Today there is a need for some humor, with it being election day in the U.S. This is a scary election, with millions of people voting for which presidential candidate seems least likely to destroy democracy. (I still can’t get over the fact that out of all the great people here, Joe Biden and Donald Trump are the ones we get to choose from. But I digress…) Anyway, here’s some politics-related pictures that hopefully you might find funny or humorous.
(To see more funny pictures, click on the “Funny Pictures” category in the sidebar.)
Have you ever heard of a Rube Goldberg machine? It’s a contraption (usually homemade) where the whole point is to make a machine that’s way more complex than necessary to do a simple task. These types of machines were seen often in Looney Tunes cartoons, and they often used the music of Raymond Scott, specifically a song called “Powerhouse“.*
I happened across some YouTube videos of people making their own, which is interesting. They make it look easy, but it takes a lot of practice to make these work reliably. Building one uses spatialization and geometry and physics, which can be a learning experience. It also requires patience and carefulness, plus trial and error, which are good to learn, too. But enough talk — here are a couple of videos that show an impressive one built to help with eating while we’re supposed to be social distancing.
How to pass the salt while social distancing:
And even better, how to pass the pepper while social distancing:
*This is bonus, if you want to know more about that song. It’s often used with either an assembly line or a Rube Goldberg machine (which is also known as a “Heath Robinson contraption” in some parts of the world). This song was used in over 40 Warner Bros. cartoons, also in The Ren and Stimpy Show, The Simpsons, Animaniacs, The Drew Carey Show, The Bernie Mac Show, Spongebob SquarePants, and even a Visa commercial. So you’ve probably heard it.
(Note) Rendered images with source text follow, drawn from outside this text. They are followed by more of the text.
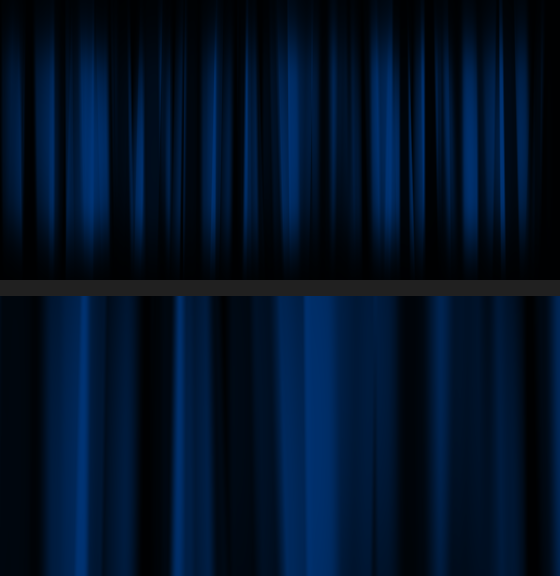
Top: the whole. Bottom: its middle third, enlarged.
A Shadertoy shader for this background:

```glsl
vec4 hash4(float n) {
    vec4 p = fract(n * vec4(0.1031, 0.1030, 0.0973, 0.1099));
    p += dot(p, p.wzxy + 33.33);
    return fract((p.xxyz + p.yzzw) * p.zywx);
}

// Vertical band around x = 0: 1 inside halfWidth, 0 outside
float band(float x, float halfWidth, float softness) {
    return 1.0 - smoothstep(halfWidth - softness, halfWidth + softness, abs(x));
}

// One lit pleat: flat body with a gradient across and a thin rim on one edge
float pleat(vec2 p, float id, float slot) {
    vec4 shape = hash4(id + 11.0);
    vec4 glow = hash4(id + 211.0);
    float rise = p.y - 0.5;
    float halfWidth = mix(0.012, 0.052, shape.y * shape.y) * (1.0 + 0.7 * (shape.w - 0.4) * rise);
    float x = p.x - slot - (shape.z - 0.5) * 0.045 * rise;
    float side = glow.w < 0.5 ? -1.0 : 1.0;
    float across = x * side / halfWidth;

    float body = band(x, halfWidth, mix(0.003, 0.014, shape.x * shape.x));
    body *= mix(0.35, 1.0, smoothstep(-1.0, 1.0, across));
    float rim = band(x * side - halfWidth + 0.004, 0.002, 0.003) * step(0.55, glow.z);

    float fade = (p.y - mix(0.34, 0.62, glow.x)) / mix(0.28, 0.52, glow.y);
    return (body * mix(0.12, 0.65, glow.z) + 0.12 * rim) * exp(-fade * fade);
}

// Fraction of light left by one dark fold
float fold(vec2 p, float id, float slot) {
    vec4 shape = hash4(id + 503.0);
    float rise = p.y - 0.5;
    float halfWidth = mix(0.009, 0.034, shape.y) * (1.0 - 0.5 * (shape.w - 0.3) * rise);
    float x = p.x - slot - (shape.z - 0.5) * 0.04 * rise;
    return 1.0 - mix(0.55, 0.97, shape.w) * band(x, halfWidth, mix(0.004, 0.012, shape.x));
}

void mainImage(out vec4 fragColor, in vec2 fragCoord) {
    // Canvas is two units wide and one unit high
    vec2 p = fragCoord / iResolution.xy * vec2(2.0, 1.0);

    float light = 0.0;
    for (float i = 0.0; i < 64.0; i++) {
        float slot = (i + hash4(i + 77.0).x * 1.6 - 0.3) / 32.0;
        light += pleat(p, i, slot);
    }

    float shade = 1.0;
    for (float i = 0.0; i < 15.0; i++) {
        float slot = (i + hash4(i + 331.0).y) / 7.5;
        shade *= fold(p, i, slot);
    }

    // Compress overlaps, then darken the borders
    float blue = 0.48 * (1.0 - exp(-2.2 * light)) * shade;
    blue *= smoothstep(-0.06, 0.14, p.x) * (1.0 - smoothstep(1.86, 1.98, p.x));
    blue *= smoothstep(-0.08, 0.3, p.y) * (1.0 - 0.65 * smoothstep(0.7, 1.02, p.y));

    fragColor = vec4(vec3(0.0, 0.004, 0.008) + blue * vec3(0.0, 0.44, 1.0), 1.0);
}
```
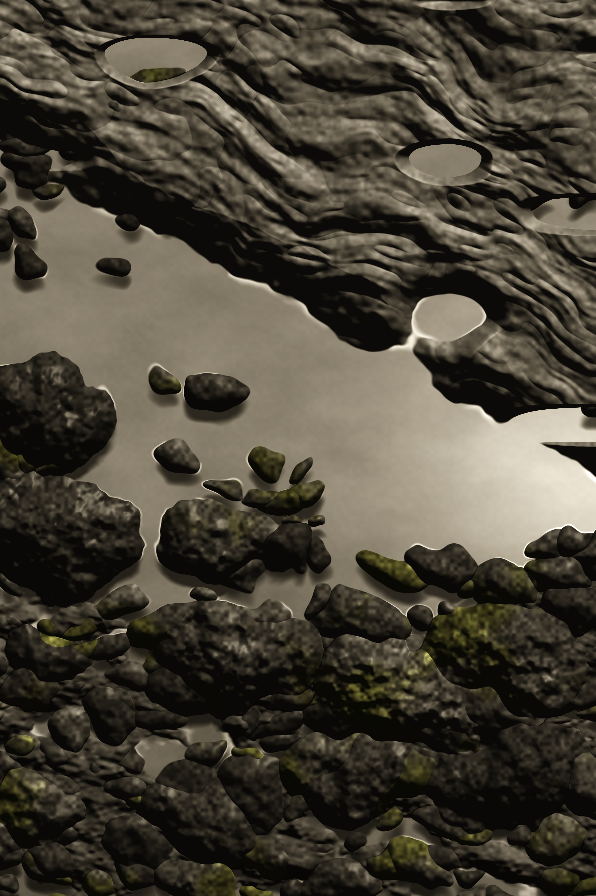
A Shadertoy shader for this texture:

```glsl
// A tidal pool at low sun: rippled wet sand above, still water, dark mossy rocks below.
// Sand, mud and scattered stones form one height field, lit from behind at a low angle;
// whatever lies below height zero is water, which mirrors the sky and the rocks.

float hash(vec2 p) {
    return fract(sin(dot(p, vec2(127.1, 311.7))) * 43758.5453);
}

float noise(vec2 p) {
    vec2 i = floor(p), f = fract(p);
    f = f * f * (3.0 - 2.0 * f);
    return mix(mix(hash(i), hash(i + vec2(1, 0)), f.x),
               mix(hash(i + vec2(0, 1)), hash(i + vec2(1, 1)), f.x), f.y);
}

float fbm(vec2 p) {
    float sum = 0.0, amp = 0.53;
    for (int i = 0; i < 4; i++) {
        sum += amp * noise(p);
        p = mat2(1.6, 1.2, -1.2, 1.6) * p + 7.3;
        amp *= 0.5;
    }
    return sum;
}

// 1 below the edge, 0 above it
float below(float x, float edge, float soft) {
    return 1.0 - smoothstep(edge - soft, edge + soft, x);
}

// Upper limit of the rocky shore, rising at the left and right
float shoreline(float x) {
    return 0.27 + 0.22 * x + 0.28 * below(x, 0.1, 0.07);
}

// Chance of a stone at a place
float stoneDensity(vec2 c) {
    float shore = 0.88 * below(c.y, shoreline(c.x), 0.04);
    float leftBank = 0.6 * below(c.x, 0.28, 0.08) * below(abs(c.y - 0.77), 0.08, 0.05);
    float rightBank = 0.5 * smoothstep(0.5, 0.6, c.x) * below(abs(c.y - 0.83), 0.05, 0.03);
    float pool = 0.13 * below(c.y, 0.6, 0.03);
    float island = 0.8 * below(length(c - vec2(0.29, 0.41)), 0.09, 0.03);
    return max(max(max(shore, pool), island), max(leftBank, rightBank));
}

// Three sizes of scattered domes: x is the height, y a random value per stone
vec2 stones(vec2 p) {
    vec2 best = vec2(-1.0, 0.0);
    float lumps = 0.6 * (fbm(p * 24.0) - 0.5) + 0.11 * (noise(p * 105.0) - 0.5);
    p += 0.04 * (vec2(noise(p * 13.0), noise(p * 13.0 + 40.0)) - 0.5);
    p += 0.015 * (vec2(noise(p * 42.0), noise(p * 42.0 + 70.0)) - 0.5);
    float size = 0.17;
    for (int layer = 0; layer < 3; layer++) {
        for (int j = 0; j < 9; j++) {
            vec2 id = floor(p / size) + vec2(j % 3 - 1, j / 3 - 1);
            vec2 seed = id + 17.0 * float(layer);
            vec2 center = (id + 0.2 + 0.6 * vec2(hash(seed), hash(seed + 3.7))) * size;
            if (hash(seed + 5.3) > stoneDensity(center)) continue;
            float radius = size * mix(0.28, 0.52, hash(seed + 9.1));
            float tilt = 0.8 * (hash(seed + 2.9) - 0.5);
            vec2 q = mat2(cos(tilt), -sin(tilt), sin(tilt), cos(tilt)) * (p - center);
            float d = length(q / vec2(1.25, 0.8)) / radius;
            float h = radius * (0.8 - 0.8 * pow(d, 2.5) + lumps);
            if (h > best.x) best = vec2(h, hash(seed + 1.3));
        }
        size *= 0.5;
    }
    return best;
}

// Rippled sandbank at the top, lumpy mud at the bottom
float ground(vec2 p) {
    float bank = p.y - 0.84 + 0.53 * p.x + 0.06 * (fbm(p * 13.0) - 0.5);
    vec2 q = mat2(0.94, 0.34, -0.34, 0.94) * p;
    q += 0.06 * vec2(noise(p * 9.0), noise(p * 9.0 + 20.0));
    q += 0.012 * vec2(noise(p * 32.0), noise(p * 32.0 + 50.0));
    float ripples = 0.035 * fbm(q * vec2(9, 20))
                  + 0.011 * abs(2.0 * noise(q * vec2(11, 26)) - 1.0)
                  + 0.005 * abs(2.0 * noise(q * vec2(28, 64) + 5.0) - 1.0)
                  + 0.0022 * noise(p * 125.0);
    float hollow = smoothstep(0.74, 0.86, noise(p * vec2(6, 17) + 3.0));
    float sand = clamp(0.35 * bank, -0.03, 0.02) - 0.045 * hollow;
    sand += ripples * smoothstep(-0.02, 0.05, bank) * (1.0 - 0.7 * hollow);
    float mud = clamp(0.3 * (shoreline(p.x) - 0.05 - p.y), -0.03, 0.01);
    mud += 0.05 * (fbm(p * vec2(18, 26)) - 0.5);
    return max(sand, mud - 0.006);
}

float height(vec2 p) {
    return max(max(ground(p), stones(p).x), -0.03);
}

void mainImage(out vec4 fragColor, in vec2 fragCoord) {
    vec2 p = fragCoord / iResolution.y;
    vec2 stone = stones(p);
    float soil = ground(p);
    float h = max(max(soil, stone.x), -0.03);
    float rock = smoothstep(-0.001, 0.002, stone.x - soil);
    float shore = below(p.y, shoreline(p.x), 0.05);

    // Low back light on the slopes
    vec2 e = vec2(0.0014, 0.0);
    vec2 slope = vec2(height(p + e.xy) - h, height(p + e.yx) - h) / e.x;
    vec3 normal = normalize(vec3(-slope, 1.0));
    float light = max(dot(normal, normalize(vec3(0.35, 0.75, 0.5))), 0.0);

    // Brightness of sand, mud and rock
    float grain = noise(p * 230.0);
    float sandTone = 0.04 + 0.46 * light * (0.8 + 0.4 * grain) + 0.2 * pow(light, 12.0);
    sandTone *= mix(1.0, 0.6, shore);
    float rockTone = 0.03 + 0.25 * light * (0.4 + 1.0 * grain) * (0.6 + 0.7 * stone.y);
    rockTone += 0.28 * pow(light, 20.0) * smoothstep(0.5, 0.8, noise(p * 65.0));
    float landTone = mix(sandTone, rockTone, rock);

    // Sky on the water, glare at the right, stains, dark reflections and sparse glints
    float waterTone = mix(0.38, 0.49, smoothstep(0.15, 0.5, p.y));
    waterTone += 0.38 * exp(-28.0 * dot(p - vec2(0.65, 0.48), p - vec2(0.65, 0.48)));
    waterTone += 0.14 * (fbm(p * vec2(13, 24)) - 0.5) + 0.02 * (grain - 0.5);
    vec2 wobble = vec2(0.008 * (noise(p * vec2(30, 90)) - 0.5), 0.015);
    float reflection = smoothstep(-0.004, 0.016, stones(p + wobble).x);
    waterTone *= 1.0 - 0.7 * reflection;
    float rim = smoothstep(-0.006, 0.0, h) * smoothstep(0.58, 0.8, noise(p * 34.0));
    waterTone += 0.4 * rim * (1.0 - reflection);

    // Warm tint, fading to neutral in the highlights, with moss on some stones
    float land = smoothstep(-0.0012, 0.0012, h);
    float tone = mix(waterTone, landTone, land);
    vec3 color = tone * mix(vec3(1.13, 1.0, 0.75), vec3(1.02, 1.0, 0.95), tone);
    float moss = land * rock * smoothstep(0.45, 0.7, fbm(p * 14.0 + 9.0)) * step(0.4, stone.y);
    color *= mix(vec3(1.0), vec3(1.08, 1.13, 0.6), moss);
    fragColor = vec4(clamp(color, 0.0, 1.0), 1.0);
}
```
If you’re still reading and want to hear the song in context with some clips from Looney Tunes, check this out:
One last bit of randomness — Matt Groening (creator of The Simpsons and Futurama) once ranked “Powerhouse” #14 on a list of his “100 Favorite Things”. I’ve never made such a list. Have you? It sounds like a fun thinking exercise.
Welcome to another caption contest! It’s been a while, so let’s go over the “rules”. (Don’t worry, there’s no legalese / fine print here.)
1) Say something funny and/or random about the picture. 2) Keep it clean and family-friendly.
Here are some tips: What are the people thinking (before or after)? What might they say? Why did this happen? What might happen after this? Also remember that you can create circumstances however you want. You could also speak from the point-of-view of a narrator or anyone else you think up. It doesn’t have to be realistic, either — you could imagine it as part of a movie. Basically, anything goes as long as it’s funny and clean. Have fun!
Let me also add that comments continue to get added, so check back occasionally. There’s a Recent Comments section in the sidebar, or you can also subscribe to the comments for a post to receive them by e-mail if you prefer.
(To see our other caption contests, click on the “Say What?” category in the sidebar.)
You’ve probably heard much talk this year about washing your hands with soap. Perhaps you’ve heard that soap is better at removing the COVID-19 coronavirus than hand sanitizer. (There is a myth out there that hand sanitizer is better, perhaps because it’s not “old-school” like soap.) But do you know why soap is better?
If you haven’t thought much about it, you might assume that soap helps wash away the germs on your hands. It probably does help with it. However, its effectiveness against COVID-19 (and other sickness-causing germs) is much darker than you would imagine: Soap is not just washing it away — it’s ripping it apart, destroying it violently. If you want to read how and why it does that, read this: How soap absolutely annihilates the coronavirus. If you don’t have time to read/watch it, here’s important info you should know: Just washing your hands with water does not wash away the coronavirus or other similar germs. Also, you need to have soap on your hands for 20 seconds for it to do its thing. That’s not just a made-up number (like the suggestion to brush your teeth for two minutes) — it actually takes 20 seconds.
The next time you’re washing your hands with soap and have them lathered up really good and are waiting 20 seconds before rinsing, take a look at the soap bubbles on your hands and think of how they are single-handedly destroying COVID-19 germs. (Oops, that was almost a pun… there’s probably one you could make by changing a word or two, but I’m not going there.)